#### Instructions to follow:
Return every record below exactly as written, but leave out the pictures.

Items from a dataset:

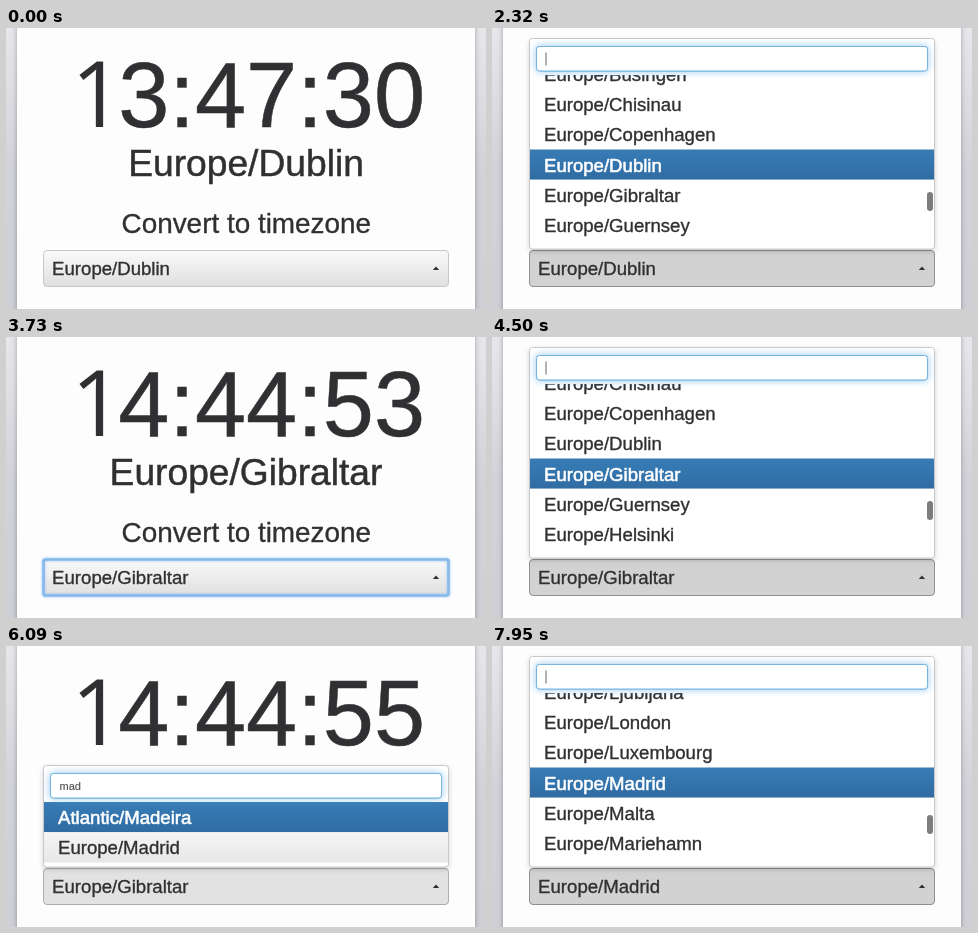
Write an HTML page with a canvas that moves like this. It is 480x281 px and loops after 8 s.

```html
<!DOCTYPE html>
<html lang="en">
<head>
<meta charset="utf-8">
<title>Timezone clock</title>
<style>
html, body { margin: 0; width: 100%; height: 100%; overflow: hidden; background: #fff; }
canvas { display: block; width: 480px; height: 281px; }
</style>
</head>
<body>
<canvas width="480" height="281"></canvas>
<script>
const ctx = document.querySelector('canvas').getContext('2d');
const LOOP = 8000, ROW = 30.25, INK = '#303033';
const SANS = '"Liberation Sans", Arial, sans-serif';

const zones = {
  Dublin: ['Busingen', 'Chisinau', 'Copenhagen', 'Dublin', 'Gibraltar', 'Guernsey', 'Helsinki'],
  Gibraltar: ['Chisinau', 'Copenhagen', 'Dublin', 'Gibraltar', 'Guernsey', 'Helsinki', 'Isle_of_Man'],
  Madrid: ['Ljubljana', 'London', 'Luxembourg', 'Madrid', 'Malta', 'Mariehamn', 'Minsk']
};
const matches = {
  m: ['Africa/Asmara', 'Africa/Bamako', 'Africa/Bujumbura', 'Africa/Dar_es_Salaam', 'Africa/Khartoum', 'Africa/Lome'],
  ma: ['Africa/Asmara', 'Africa/Bamako', 'Africa/Maputo', 'Africa/Maseru', 'America/Managua', 'America/Manaus'],
  mad: ['Atlantic/Madeira', 'Europe/Madrid']
};

// Last value whose start time has passed
const at = (t, steps) => steps.filter(s => s[0] <= t).pop()[1];

// The thin outline gives the text a slightly stronger weight
function text(str, x, y, size, { color = INK, align = 'left', weight = .35, family = SANS } = {}) {
  ctx.font = `${size}px ${family}`;
  ctx.textAlign = align;
  ctx.fillStyle = ctx.strokeStyle = color;
  ctx.lineWidth = weight;
  ctx.lineJoin = 'round';
  ctx.fillText(str, x, y);
  if (weight) ctx.strokeText(str, x, y);
}

function box(x, y, w, h, r, fill, stroke, line = 1) {
  ctx.beginPath();
  ctx.roundRect(x, y, w, h, r);
  if (fill) { ctx.fillStyle = fill; ctx.fill(); }
  if (stroke) { ctx.strokeStyle = stroke; ctx.lineWidth = line; ctx.stroke(); }
}

function shade(y0, y1, ...colors) {
  const g = ctx.createLinearGradient(0, y0, 0, y1);
  colors.forEach((c, i) => g.addColorStop(i / (colors.length - 1), c));
  return g;
}

function shadow(color, blur, dy, draw) {
  ctx.save();
  ctx.shadowColor = color;
  ctx.shadowBlur = blur;
  ctx.shadowOffsetY = dy;
  draw();
  ctx.restore();
}

function clock(t) {
  const [base, sec] = t < 3550 ? ['13:47:', 30 + Math.floor((t + 550) / 1000)]
    : ['14:44:', 53 + Math.floor((t - (t < 6410 ? 3550 : 6410)) / 1000)];
  const size = 92;
  let x = 61;
  for (const ch of base + sec) {
    // A one without a foot
    if (ch === '1') text(ch, x + 4, 99, size, { family: '"Open Sans", sans-serif', weight: 0 });
    else text(ch, x, 99, size, { weight: .5 });
    x += size * (ch === ':' ? .278 : .556);
  }
}

function page(t, zone) {
  ctx.fillStyle = shade(0, 281, '#e7e7eb', '#d2d2d9', '#cfcfd6');
  ctx.fillRect(0, 0, 480, 281);
  shadow('rgba(0,0,0,.3)', 5, 0, () => box(11, -20, 458, 330, 0, '#fefdfe'));
  clock(t);
  text('Europe/' + zone, 240, 148, 37.2, { align: 'center', weight: .5 });
  text('Convert to timezone', 240.3, 205, 27.9, { align: 'center' });
}

function button(zone, state) {
  const looks = {
    normal: [shade(222, 259, '#fafafa', '#dfdfdf'), '#c8c8c8'],
    hover: [shade(222, 259, '#f1f1f1', '#e0e0e0', '#e0e0e0'), '#adadad'],
    open: ['#e2e2e2', '#adadad'],
    pressed: ['#d2d2d2', '#8f8f8f']
  };
  const [look, ring] = state;
  box(37.5, 222.5, 405, 36, 3.5, ...looks[look]);
  if (ring) shadow('#8fc0f0', 3, 0, () => box(37.5, 222.5, 405, 36, 2, null, '#86b9ea', 2.5));
  text('Europe/' + zone, 46.1, 247, 18.6);
  ctx.beginPath();
  ctx.moveTo(426.8, 242);
  ctx.lineTo(433.2, 242);
  ctx.lineTo(430, 238.6);
  ctx.fill();
}

function menu(t, zone, opened, query, hover) {
  const found = matches[query];
  const rows = found || zones[zone].map(z => 'Europe/' + z);
  const top = query === 'mad' ? 120 : 11;
  const first = found ? top + 36 : 121.5 - 3 * ROW;
  const active = found ? 0 : 3;

  shadow('rgba(0,0,0,.2)', 5, 2, () => box(37.5, top - .5, 405, 221.5 - top, 3, '#fff'));
  box(37.5, top - .5, 405, 221.5 - top, 3, '#fff', '#c9c9c9');

  ctx.save();
  ctx.beginPath();
  ctx.rect(38, top + 36, 404, 181 - top);
  ctx.clip();
  rows.forEach((name, i) => {
    const y = first + i * ROW, on = i === active;
    if (on) ctx.fillStyle = shade(y, y + ROW, '#387cb6', '#2f6ca2');
    else if (i === hover) ctx.fillStyle = shade(y, y + ROW, '#f5f5f5', '#e7e7e7');
    else ctx.fillStyle = '#fff';
    ctx.fillRect(38, y, 404, ROW);
    text(name, 52, y + 22, 18.6, on ? { color: '#fff', weight: .6 } : {});
  });
  ctx.restore();

  shadow('rgba(102,175,233,.65)', 7, 0, () => box(44.5, top + 7.5, 391, 24.5, 3, '#fff', '#75b5e0'));
  box(44.5, top + 7.5, 391, 24.5, 3, '#fff', '#75b5e0');
  text(query, 53.5, top + 23.5, 11, { color: '#555', weight: .2 });
  const typed = found ? 5000 + 90 * (query.length - 1) : opened;
  if ((t - typed) % 1060 < 530) {
    ctx.fillStyle = '#666';
    ctx.fillRect(53.5 + ctx.measureText(query).width, top + 13.5, 1, 13);
  }

  ctx.globalAlpha = found ? 0 : Math.max(0, Math.min(1, (750 - (t - opened)) / 250));
  box(435, zone === 'Madrid' ? 169 : 164, 6, 19, 3, '#7d7d7d');
  ctx.globalAlpha = 1;
}

function frame(now) {
  const t = now % LOOP;
  const zone = at(t, [[0, 'Dublin'], [3550, 'Gibraltar'], [6410, 'Madrid']]);
  const opened = at(t, [[0, 0], [2250, 2250], [3550, 0], [4250, 4250], [6410, 0], [7700, 7700]]);
  const state = at(t, [
    [0, ['normal']], [2050, ['hover']], [2250, ['pressed']], [2600, ['open']],
    [3550, ['normal', true]], [4050, ['hover', true]], [4250, ['pressed']],
    [5950, ['open']], [6410, ['normal', true]], [7100, ['hover', true]], [7700, ['pressed']]
  ]);
  const query = at(t, [[0, ''], [5000, 'm'], [5090, 'ma'], [5180, 'mad'], [6410, '']]);
  const hover = at(t, [[0, -1], [2650, 5], [3250, 4], [3550, -1], [6000, 1], [6410, -1]]);
  page(t, zone);
  button(zone, state);
  if (opened) menu(t, zone, opened, query, hover);
  requestAnimationFrame(frame);
}
requestAnimationFrame(frame);
</script>
</body>
</html>
```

#### Exercise output:
Write an HTML page with a canvas that moves like this. It is 480x281 px and loops after 8 s.

```html
<!DOCTYPE html>
<html lang="en">
<head>
<meta charset="utf-8">
<title>Timezone clock</title>
<style>
html, body { margin: 0; width: 100%; height: 100%; overflow: hidden; background: #fff; }
canvas { display: block; width: 480px; height: 281px; }
</style>
</head>
<body>
<canvas width="480" height="281"></canvas>
<script>
const ctx = document.querySelector('canvas').getContext('2d');
const LOOP = 8000, ROW = 30.25, INK = '#303033';
const SANS = '"Liberation Sans", Arial, sans-serif';

const zones = {
  Dublin: ['Busingen', 'Chisinau', 'Copenhagen', 'Dublin', 'Gibraltar', 'Guernsey', 'Helsinki'],
  Gibraltar: ['Chisinau', 'Copenhagen', 'Dublin', 'Gibraltar', 'Guernsey', 'Helsinki', 'Isle_of_Man'],
  Madrid: ['Ljubljana', 'London', 'Luxembourg', 'Madrid', 'Malta', 'Mariehamn', 'Minsk']
};
const matches = {
  m: ['Africa/Asmara', 'Africa/Bamako', 'Africa/Bujumbura', 'Africa/Dar_es_Salaam', 'Africa/Khartoum', 'Africa/Lome'],
  ma: ['Africa/Asmara', 'Africa/Bamako', 'Africa/Maputo', 'Africa/Maseru', 'America/Managua', 'America/Manaus'],
  mad: ['Atlantic/Madeira', 'Europe/Madrid']
};

// Last value whose start time has passed
const at = (t, steps) => steps.filter(s => s[0] <= t).pop()[1];

// The thin outline gives the text a slightly stronger weight
function text(str, x, y, size, { color = INK, align = 'left', weight = .35, family = SANS } = {}) {
  ctx.font = `${size}px ${family}`;
  ctx.textAlign = align;
  ctx.fillStyle = ctx.strokeStyle = color;
  ctx.lineWidth = weight;
  ctx.lineJoin = 'round';
  ctx.fillText(str, x, y);
  if (weight) ctx.strokeText(str, x, y);
}

function box(x, y, w, h, r, fill, stroke, line = 1) {
  ctx.beginPath();
  ctx.roundRect(x, y, w, h, r);
  if (fill) { ctx.fillStyle = fill; ctx.fill(); }
  if (stroke) { ctx.strokeStyle = stroke; ctx.lineWidth = line; ctx.stroke(); }
}

function shade(y0, y1, ...colors) {
  const g = ctx.createLinearGradient(0, y0, 0, y1);
  colors.forEach((c, i) => g.addColorStop(i / (colors.length - 1), c));
  return g;
}

function shadow(color, blur, dy, draw) {
  ctx.save();
  ctx.shadowColor = color;
  ctx.shadowBlur = blur;
  ctx.shadowOffsetY = dy;
  draw();
  ctx.restore();
}

function clock(t) {
  const [base, sec] = t < 3550 ? ['13:47:', 30 + Math.floor((t + 550) / 1000)]
    : ['14:44:', 53 + Math.floor((t - (t < 6410 ? 3550 : 6410)) / 1000)];
  const size = 92;
  let x = 61;
  for (const ch of base + sec) {
    // A one without a foot
    if (ch === '1') text(ch, x + 4, 99, size, { family: '"Open Sans", sans-serif', weight: 0 });
    else text(ch, x, 99, size, { weight: .5 });
    x += size * (ch === ':' ? .278 : .556);
  }
}

function page(t, zone) {
  ctx.fillStyle = shade(0, 281, '#e7e7eb', '#d2d2d9', '#cfcfd6');
  ctx.fillRect(0, 0, 480, 281);
  shadow('rgba(0,0,0,.3)', 5, 0, () => box(11, -20, 458, 330, 0, '#fefdfe'));
  clock(t);
  text('Europe/' + zone, 240, 148, 37.2, { align: 'center', weight: .5 });
  text('Convert to timezone', 240.3, 205, 27.9, { align: 'center' });
}

function button(zone, state) {
  const looks = {
    normal: [shade(222, 259, '#fafafa', '#dfdfdf'), '#c8c8c8'],
    hover: [shade(222, 259, '#f1f1f1', '#e0e0e0', '#e0e0e0'), '#adadad'],
    open: ['#e2e2e2', '#adadad'],
    pressed: ['#d2d2d2', '#8f8f8f']
  };
  const [look, ring] = state;
  box(37.5, 222.5, 405, 36, 3.5, ...looks[look]);
  if (ring) shadow('#8fc0f0', 3, 0, () => box(37.5, 222.5, 405, 36, 2, null, '#86b9ea', 2.5));
  text('Europe/' + zone, 46.1, 247, 18.6);
  ctx.beginPath();
  ctx.moveTo(426.8, 242);
  ctx.lineTo(433.2, 242);
  ctx.lineTo(430, 238.6);
  ctx.fill();
}

function menu(t, zone, opened, query, hover) {
  const found = matches[query];
  const rows = found || zones[zone].map(z => 'Europe/' + z);
  const top = query === 'mad' ? 120 : 11;
  const first = found ? top + 36 : 121.5 - 3 * ROW;
  const active = found ? 0 : 3;

  shadow('rgba(0,0,0,.2)', 5, 2, () => box(37.5, top - .5, 405, 221.5 - top, 3, '#fff'));
  box(37.5, top - .5, 405, 221.5 - top, 3, '#fff', '#c9c9c9');

  ctx.save();
  ctx.beginPath();
  ctx.rect(38, top + 36, 404, 181 - top);
  ctx.clip();
  rows.forEach((name, i) => {
    const y = first + i * ROW, on = i === active;
    if (on) ctx.fillStyle = shade(y, y + ROW, '#387cb6', '#2f6ca2');
    else if (i === hover) ctx.fillStyle = shade(y, y + ROW, '#f5f5f5', '#e7e7e7');
    else ctx.fillStyle = '#fff';
    ctx.fillRect(38, y, 404, ROW);
    text(name, 52, y + 22, 18.6, on ? { color: '#fff', weight: .6 } : {});
  });
  ctx.restore();

  shadow('rgba(102,175,233,.65)', 7, 0, () => box(44.5, top + 7.5, 391, 24.5, 3, '#fff', '#75b5e0'));
  box(44.5, top + 7.5, 391, 24.5, 3, '#fff', '#75b5e0');
  text(query, 53.5, top + 23.5, 11, { color: '#555', weight: .2 });
  const typed = found ? 5000 + 90 * (query.length - 1) : opened;
  if ((t - typed) % 1060 < 530) {
    ctx.fillStyle = '#666';
    ctx.fillRect(53.5 + ctx.measureText(query).width, top + 13.5, 1, 13);
  }

  ctx.globalAlpha = found ? 0 : Math.max(0, Math.min(1, (750 - (t - opened)) / 250));
  box(435, zone === 'Madrid' ? 169 : 164, 6, 19, 3, '#7d7d7d');
  ctx.globalAlpha = 1;
}

function frame(now) {
  const t = now % LOOP;
  const zone = at(t, [[0, 'Dublin'], [3550, 'Gibraltar'], [6410, 'Madrid']]);
  const opened = at(t, [[0, 0], [2250, 2250], [3550, 0], [4250, 4250], [6410, 0], [7700, 7700]]);
  const state = at(t, [
    [0, ['normal']], [2050, ['hover']], [2250, ['pressed']], [2600, ['open']],
    [3550, ['normal', true]], [4050, ['hover', true]], [4250, ['pressed']],
    [5950, ['open']], [6410, ['normal', true]], [7100, ['hover', true]], [7700, ['pressed']]
  ]);
  const query = at(t, [[0, ''], [5000, 'm'], [5090, 'ma'], [5180, 'mad'], [6410, '']]);
  const hover = at(t, [[0, -1], [2650, 5], [3250, 4], [3550, -1], [6000, 1], [6410, -1]]);
  page(t, zone);
  button(zone, state);
  if (opened) menu(t, zone, opened, query, hover);
  requestAnimationFrame(frame);
}
requestAnimationFrame(frame);
</script>
</body>
</html>
```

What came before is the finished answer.